[Stored data entries]
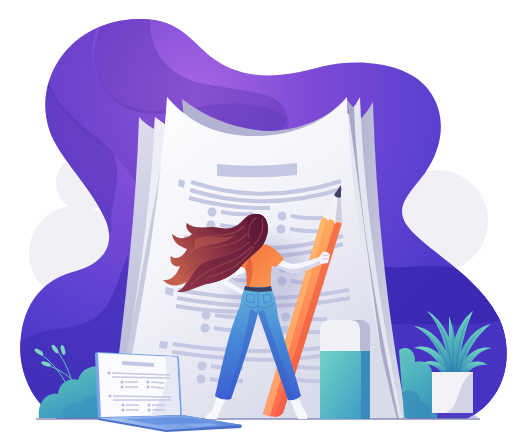
<!DOCTYPE html>
<html lang="en">
<head>
<meta charset="utf-8">
<title>Online exam illustration</title>
<style>
:root{--mist:#f0f0f6;--ink-line:#c5c8e2;--violet:#7049cf;--indigo:#3e2cb4;--teal:#4fb9c6;--skin:#f8f7fd;--navy:#3a3f66}
html,body{margin:0;background:#fff;overflow:hidden}
svg{display:block;width:524px;height:442px}
.mist{fill:var(--mist)}
.row{fill:none;stroke:var(--ink-line);stroke-width:4}
.mark{fill:var(--ink-line)}
.strand{fill:none;stroke:#9c4650;stroke-width:1.2;stroke-linecap:round;opacity:.75}
.stem{fill:none;stroke:#5fc0b8;stroke-width:1;stroke-linecap:round}
.seam{fill:none;stroke:#3b78c8;stroke-width:1;opacity:.6}
</style>
</head>
<body>
<svg viewBox="0 0 524 442" role="img" aria-label="A woman with long hair holds a giant pencil in front of tall exam sheets, beside a laptop, an eraser and a potted plant">
<defs>
<radialGradient id="blobFill" gradientUnits="userSpaceOnUse" cx="195" cy="95" r="330">
<stop offset="0" stop-color="#a865e4"/><stop offset=".35" stop-color="#7d4bd6"/><stop offset=".75" stop-color="#5a3fcf"/><stop offset="1" stop-color="#4634c4"/>
</radialGradient>
<linearGradient id="sheetFill" x1="0" y1="0" x2=".6" y2="1">
<stop offset="0" stop-color="#fff"/><stop offset=".5" stop-color="#f3f3fa"/><stop offset="1" stop-color="#d9daea"/>
</linearGradient>
<linearGradient id="edgeRight" x1="0" y1="0" x2="1" y2="0">
<stop offset="0" stop-color="#a9aac9"/><stop offset="1" stop-color="#dcdcec"/>
</linearGradient>
<linearGradient id="edgeLeft" x1="0" y1="0" x2="0" y2="1">
<stop offset="0" stop-color="#dcdcec"/><stop offset="1" stop-color="#b4b4d2"/>
</linearGradient>
<linearGradient id="hairFill" x1="1" y1="0" x2="0" y2=".6">
<stop offset="0" stop-color="#5a1636"/><stop offset=".45" stop-color="#7c2740"/><stop offset="1" stop-color="#c4604c"/>
</linearGradient>
<linearGradient id="hairDark" x1="1" y1="0" x2="0" y2="1">
<stop offset="0" stop-color="#581436"/><stop offset="1" stop-color="#8f3447"/>
</linearGradient>
<linearGradient id="shirtFill" x1="0" y1="0" x2="1" y2="1">
<stop offset="0" stop-color="#f2703c"/><stop offset="1" stop-color="#ff9d55"/>
</linearGradient>
<linearGradient id="jeansFill" x1="0" y1="0" x2="0" y2="1">
<stop offset="0" stop-color="#62b2dc"/><stop offset=".5" stop-color="#4585d6"/><stop offset="1" stop-color="#3d5fd2"/>
</linearGradient>
<linearGradient id="pencilFill" x1="0" y1="0" x2="0" y2="1">
<stop offset="0" stop-color="#ffab5e"/><stop offset="1" stop-color="#ff6a4d"/>
</linearGradient>
<linearGradient id="eraserFill" x1="0" y1="0" x2="1" y2="1">
<stop offset="0" stop-color="#72d2c6"/><stop offset="1" stop-color="#3f9ec4"/>
</linearGradient>
<linearGradient id="leafFill" x1="0" y1="0" x2="0" y2="1">
<stop offset="0" stop-color="#73d6c4"/><stop offset="1" stop-color="#2f86b4"/>
</linearGradient>
<linearGradient id="bushFill" x1="0" y1="0" x2=".5" y2="1">
<stop offset="0" stop-color="#63c8bd"/><stop offset="1" stop-color="#3a98c0"/>
</linearGradient>
<linearGradient id="deckFill" x1="0" y1="0" x2="1" y2="0">
<stop offset="0" stop-color="#a9c8f5"/><stop offset="1" stop-color="#5b86dc"/>
</linearGradient>
<filter id="soft" x="-40%" y="-40%" width="180%" height="180%"><feGaussianBlur stdDeviation="9"/></filter>
<path id="blob" d="M137 19C180 17 191 42 214 59C246 82 284 77 320 67C362 57 408 64 428 89C448 115 443 147 425 173C409 194 395 206 406 224C424 250 476 273 499 318C514 350 509 399 466 419H57C27 398 17 364 21 335C26 297 48 278 76 271C101 264 116 247 106 221C92 189 66 165 53 139C40 111 44 81 61 57C79 33 105 20 137 19Z"/>
<clipPath id="blobClip"><use href="#blob"/></clipPath>
<path id="sheet" d="M167 97C192 126 222 137 258 136C295 135 326 122 347 97C351 205 372 320 397 419H119C142 310 160 200 167 97Z"/>
<clipPath id="sheetClip"><use href="#sheet"/></clipPath>
<g id="choices"><circle cx="0" cy="0" r="4.5"/><circle cx="-1" cy="13" r="4.5"/><path d="M9-2Q24 1 41 0V4Q24 5 9 2ZM8 11Q24 14 41 13V17Q24 18 8 15Z"/></g>
</defs>

<g id="backdrop">
<circle class="mist" cx="84" cy="183" r="28"/>
<circle class="mist" cx="76" cy="253" r="47"/>
<circle class="mist" cx="437" cy="221" r="51"/>
<use href="#blob" fill="url(#blobFill)"/>
<g clip-path="url(#blobClip)">
<path d="M101 15C82 60 96 99 138 109C174 117 206 101 244 104C282 107 296 120 285 136H160L139 190C118 140 80 150 40 75L60 20Z" fill="#5637b6" opacity=".32"/>
<path d="M150 15C148 48 165 76 205 84C262 94 282 92 288 118C282 142 250 140 180 110C130 125 96 95 94 60C94 40 100 25 108 15Z" fill="#5b36b4" opacity=".42"/>
<path d="M48 80C62 120 98 133 112 152C126 175 107 205 112 230L90 260C100 200 40 160 40 100Z" fill="#4c31b0" opacity=".45"/>
<path d="M15 345C50 318 88 340 110 300C118 284 122 268 128 255V425H10Z" fill="var(--indigo)" opacity=".6"/>
<path d="M366 262C400 275 432 258 470 272L520 330V425H398Z" fill="#3726ae" opacity=".75"/>
<path d="M386 325C430 322 450 330 515 318V425H398Z" fill="#4a38c8" opacity=".7"/>
</g>
</g>

<g id="paper-stack">
<path d="M139 117Q146 125 156 130L138 419H111C124 315 136 215 139 117Z" fill="url(#edgeLeft)"/>
<path d="M155 117L167 126L140 419H115C135 315 150 215 155 117Z" fill="#c9c9df"/>
<path d="M155 117L167 126L165 145L117 405C136 310 150 215 155 117Z" fill="#eeeef6"/>
<path d="M373 102C376 210 388 320 407 419H375L350 128Q364 118 373 102Z" fill="url(#edgeRight)"/>
<path d="M360 97C364 205 382 320 402 419H370L340 122Q352 112 360 97Z" fill="#e6e6f1"/>
<path d="M347 100L354 108C358 210 378 320 399 419H390Z" fill="#a8a9c8"/>
<path d="M182 99C208 119 238 130 270 131C300 130 330 118 347 97L340 140H186Z" fill="#b3b2d2"/>
<use href="#sheet" fill="url(#sheetFill)"/>
</g>

<g id="questions" clip-path="url(#sheetClip)">
<path class="mark" d="M217 164Q257 168 297 163V175Q257 179 217 176Z"/>
<path class="mark" d="M179 179L185 181L184 188L178 186Z"/>
<path class="row" d="M191 182Q264 206 341 181M190 190Q264 213 342 189"/>
<path class="row" d="M189 198Q230 209 270 208"/>
<use class="mark" href="#choices" x="212" y="212"/>
<use class="mark" href="#choices" x="282" y="216"/>
<path class="row" d="M184 237Q264 260 343 236M184 245Q264 268 343 244"/>
<use class="mark" href="#choices" x="208" y="265"/>
<use class="mark" href="#choices" x="283" y="268"/>
<path class="mark" d="M166 287L174 289L173 296L165 294Z"/>
<path class="row" d="M178 290Q264 306 349 290M177 298Q264 314 350 298"/>
<path class="row" d="M176 306Q210 312 250 312"/>
<use class="mark" href="#choices" x="206" y="315"/>
<use class="mark" href="#choices" x="286" y="317"/>
<path class="mark" d="M160 341L168 342L167 349L159 348Z"/>
<path class="row" d="M173 344Q264 358 354 344M172 352Q264 365 320 356"/>
<use class="mark" href="#choices" x="202" y="366"/>
<use class="mark" href="#choices" x="285" y="366"/>
<path d="M246 238Q300 235 310 270L286 330L232 300Z" fill="#8d8fc4" opacity=".35" filter="url(#soft)"/>
</g>

<path id="ground" d="M36 419H480" stroke="#8b8fb8" stroke-width="1.5"/>

<g id="left-bush">
<path class="stem" d="M67 385Q56 364 39 353M72 382Q66 360 54 347M76 384Q66 372 50 366"/>
<g fill="#7fd3c2"><ellipse cx="39" cy="352" rx="5" ry="2" transform="rotate(35 39 352)"/><ellipse cx="55" cy="349" rx="5" ry="2" transform="rotate(55 55 349)"/><ellipse cx="46" cy="364" rx="5" ry="2" transform="rotate(20 46 364)"/><ellipse cx="63" cy="350" rx="5" ry="2" transform="rotate(75 63 350)"/></g>
<path d="M39 418C37 401 48 392 58 394C59 382 70 377 78 380C81 369 92 364 104 367V418Z" fill="url(#bushFill)"/>
<path d="M62 418C62 406 73 399 82 403C86 395 94 393 104 396V418Z" fill="#3a94bd" opacity=".55"/>
</g>

<g id="right-bush">
<path d="M399 350C409 344 416 353 415 362C425 359 434 367 432 377C440 383 440 402 437 418H404Z" fill="url(#bushFill)"/>
<path d="M402 392C411 388 420 392 421 402C428 402 432 408 432 418H406Z" fill="#3587b8" opacity=".6"/>
</g>

<g id="potted-plant">
<g fill="url(#leafFill)">
<path d="M448 373C447 345 440 325 427 311C444 320 456 345 456 373Z"/>
<path d="M451 373C449 345 459 321 473 311C465 329 460 350 459 373Z"/>
<path d="M446 373C440 349 429 333 414 326C433 328 449 347 453 373Z"/>
<path d="M455 373C459 346 473 328 491 324C477 335 466 351 462 373Z"/>
<path d="M444 373C437 358 427 349 414 348C430 342 445 355 450 373Z"/>
<path d="M458 373C464 355 477 345 492 348C479 350 471 360 466 373Z"/>
<path d="M442 373C437 366 430 363 420 365C430 357 442 362 448 373Z"/>
<path d="M460 373C466 362 478 358 488 365C478 364 472 368 468 373Z"/>
<path d="M450 373C448 354 449 333 449 316C456 335 458 355 456 373Z"/>
</g>
<g fill="none" stroke="#2a78ad" stroke-width="1" opacity=".55"><path d="M452 373Q449 335 434 318M456 373Q458 338 468 319M449 373Q440 343 423 330M459 373Q464 343 482 329M453 373V324"/></g>
<path d="M432 372H473V413H432Z" fill="#f3f2f9"/>
<path d="M473 372V413H446C462 405 455 384 473 372Z" fill="#d4d3e5"/>
<path d="M432 413H473L478 418H440Z" fill="#5a4cc0" opacity=".35"/>
</g>

<g id="pencil">
<path d="M322 217L342 223L283 413Q277 420 263 414Z" fill="url(#pencilFill)"/>
<path d="M335 222L342 223L283 413Q280 417 275 417Z" fill="#ee5a41" opacity=".65"/>
<path d="M322 217L327 218L270 416L263 414Z" fill="#ffc07a" opacity=".6"/>
<path d="M322 218L335 195L341 197L342 224Q338 218 335 224Q331 214 328 221Q325 215 322 218Z" fill="#f4f2f7"/>
<path d="M338 196L341 197L342 224Q338 218 335 224Z" fill="#cfcde0"/>
<path d="M341 185L334 195Q337 199 341 197Z" fill="#3c4066"/>
</g>

<g id="eraser">
<path d="M334 320H360Q370 320 370 331V419H345Z" fill="#b9bad3"/>
<path d="M350 351H370V419H350Z" fill="#3a8abb"/>
<path d="M320 331Q320 320 331 320H350Q360 320 360 331V351H320Z" fill="#f1f1f8"/>
<path d="M320 351H361V419H320Z" fill="url(#eraserFill)"/>
</g>

<g id="woman">
<g id="feet" fill="var(--skin)">
<path d="M217 396L228 397Q222 406 219 413L217 419H205Q206 414 212 411Z"/>
<path d="M289 398L299 396Q300 404 305 411Q308 415 307 419H298Q294 409 289 398Z"/>
</g>
<path id="left-arm" d="M243 261C234 266 226 271 220 276Q218 280 223 284L241 294L246 292L245 288L230 278L248 271Z" fill="var(--skin)"/>
<path d="M230 278L245 288L246 292L228 281Z" fill="#d5d3e8"/>
<path id="right-arm" d="M276 256C282 260 287 263 293 264C303 263 311 260 319 257L323 252Q328 251 330 255L328 263L321 264C310 269 301 273 292 273C284 270 278 268 273 266Z" fill="var(--skin)"/>
<path d="M319 261L321 264C310 269 301 273 292 273C284 270 278 268 273 266L274 263Q285 269 294 269Q308 267 319 261Z" fill="#d8d6e9"/>
<path d="M322 256L329 255M322 259L329 259" stroke="#cfcde2" stroke-width="1"/>
<path id="shirt" d="M247 246Q262 240 273 248Q280 253 284 259L276 267L272 266Q270 277 271 289H246Q248 276 245 268L238 266Q242 252 247 246Z" fill="url(#shirtFill)"/>
<path d="M245 268L250 256Q256 272 248 289H246Q248 276 245 268Z" fill="#d9512f" opacity=".55"/>
<path id="jeans" d="M245 287H271C276 299 277 309 278 317C285 344 294 370 301 396Q296 401 288 400C277 368 267 338 258 313C250 344 241 370 231 399Q222 401 215 396C222 366 229 330 240 306Q241 296 245 287Z" fill="url(#jeansFill)"/>
<path d="M258 313C250 344 241 370 231 399L226 400C237 369 246 338 250 309ZM258 313L263 309C274 340 286 370 293 399L288 400C277 368 267 338 258 313Z" fill="#3559c4" opacity=".4"/>
<path class="seam" d="M258 291V312M244 303Q251 311 258 306Q267 311 274 303M247 294L254 295V303L246 301ZM263 295L270 294L272 301L264 303Z"/>
<path id="belt" d="M245 286Q258 289 271 286L272 291Q258 293 244 290Z" fill="var(--navy)"/>
<g id="hair">
<path d="M257 214C268 214 270 229 266 238C263 249 252 254 243 264C232 278 218 282 206 284C195 287 186 293 177 292Q184 288 186 282C179 287 169 287 163 280C172 281 177 274 180 266C174 268 169 263 171 256C176 261 184 256 187 249C181 247 173 243 172 234C179 240 187 239 192 234C187 230 185 227 187 223C196 231 209 225 221 228C232 230 239 225 244 219Q250 213 257 214Z" fill="url(#hairFill)"/>
<path d="M257 214C268 214 270 229 266 238C263 249 252 254 243 264C232 278 218 282 206 284C196 287 187 293 177 292C192 284 190 270 205 262C224 253 240 252 247 239C251 231 245 222 249 216Q253 214 257 214Z" fill="url(#hairDark)"/>
<path class="strand" d="M244 226C230 241 210 231 190 241M247 234C230 252 205 242 187 259M249 242C230 260 206 254 184 275M252 246C235 266 212 262 192 284M254 247C243 265 226 272 207 278M256 218Q247 224 249 238M262 219Q265 233 255 244"/>
<path d="M195 240C207 233 223 240 235 235C225 247 204 241 190 253Q196 247 195 240Z" fill="#d8745a" opacity=".35"/>
</g>
</g>

<g id="laptop">
<path d="M95 355Q95 352 98 352L177 356Q179 356 179 358L182 416L98 418Z" fill="#7ba4ea"/>
<path d="M98 353L177 357L180 415L101 417Z" fill="#fafaff"/>
<path d="M177 357L180 415L150 416Q172 388 165 356Z" fill="#e6e8f5"/>
<g fill="none" stroke="var(--ink-line)" stroke-width="1.6">
<path d="M122 363L154 365" stroke-width="4"/>
<path d="M112 373L170 375M112 377L170 378M113 396L171 397M113 400L171 400"/>
<path d="M125 382L138 382M125 387L138 387M151 382L164 383M151 387L164 388M126 405L139 405M126 410L139 410M152 405L165 405M152 410L165 410"/>
</g>
<g fill="#b4b9dd"><circle cx="109" cy="373" r="1.5"/><circle cx="110" cy="396" r="1.5"/><circle cx="122" cy="382" r="1.5"/><circle cx="122" cy="387" r="1.5"/><circle cx="148" cy="382" r="1.5"/><circle cx="148" cy="387" r="1.5"/><circle cx="123" cy="405" r="1.5"/><circle cx="123" cy="410" r="1.5"/><circle cx="149" cy="405" r="1.5"/><circle cx="149" cy="410" r="1.5"/></g>
<path d="M98 418L182 415L242 425L241 428L166 432L98 420Z" fill="#4a6fcb"/>
<path d="M98 418L182 415L242 425L166 430Z" fill="url(#deckFill)"/>
<path d="M125 419L180 417L211 422L156 425Z" fill="#5d8ae0" opacity=".7"/>
<path d="M184 425L209 423L220 425L195 427Z" fill="#8fb2f0" opacity=".7"/>
</g>
</svg>
</body>
</html>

* [About this exercise] Gather all lines with the string "hairFill" from the data.

* [Written response]
<linearGradient id="hairFill" x1="1" y1="0" x2="0" y2=".6">
<path d="M257 214C268 214 270 229 266 238C263 249 252 254 243 264C232 278 218 282 206 284C195 287 186 293 177 292Q184 288 186 282C179 287 169 287 163 280C172 281 177 274 180 266C174 268 169 263 171 256C176 261 184 256 187 249C181 247 173 243 172 234C179 240 187 239 192 234C187 230 185 227 187 223C196 231 209 225 221 228C232 230 239 225 244 219Q250 213 257 214Z" fill="url(#hairFill)"/>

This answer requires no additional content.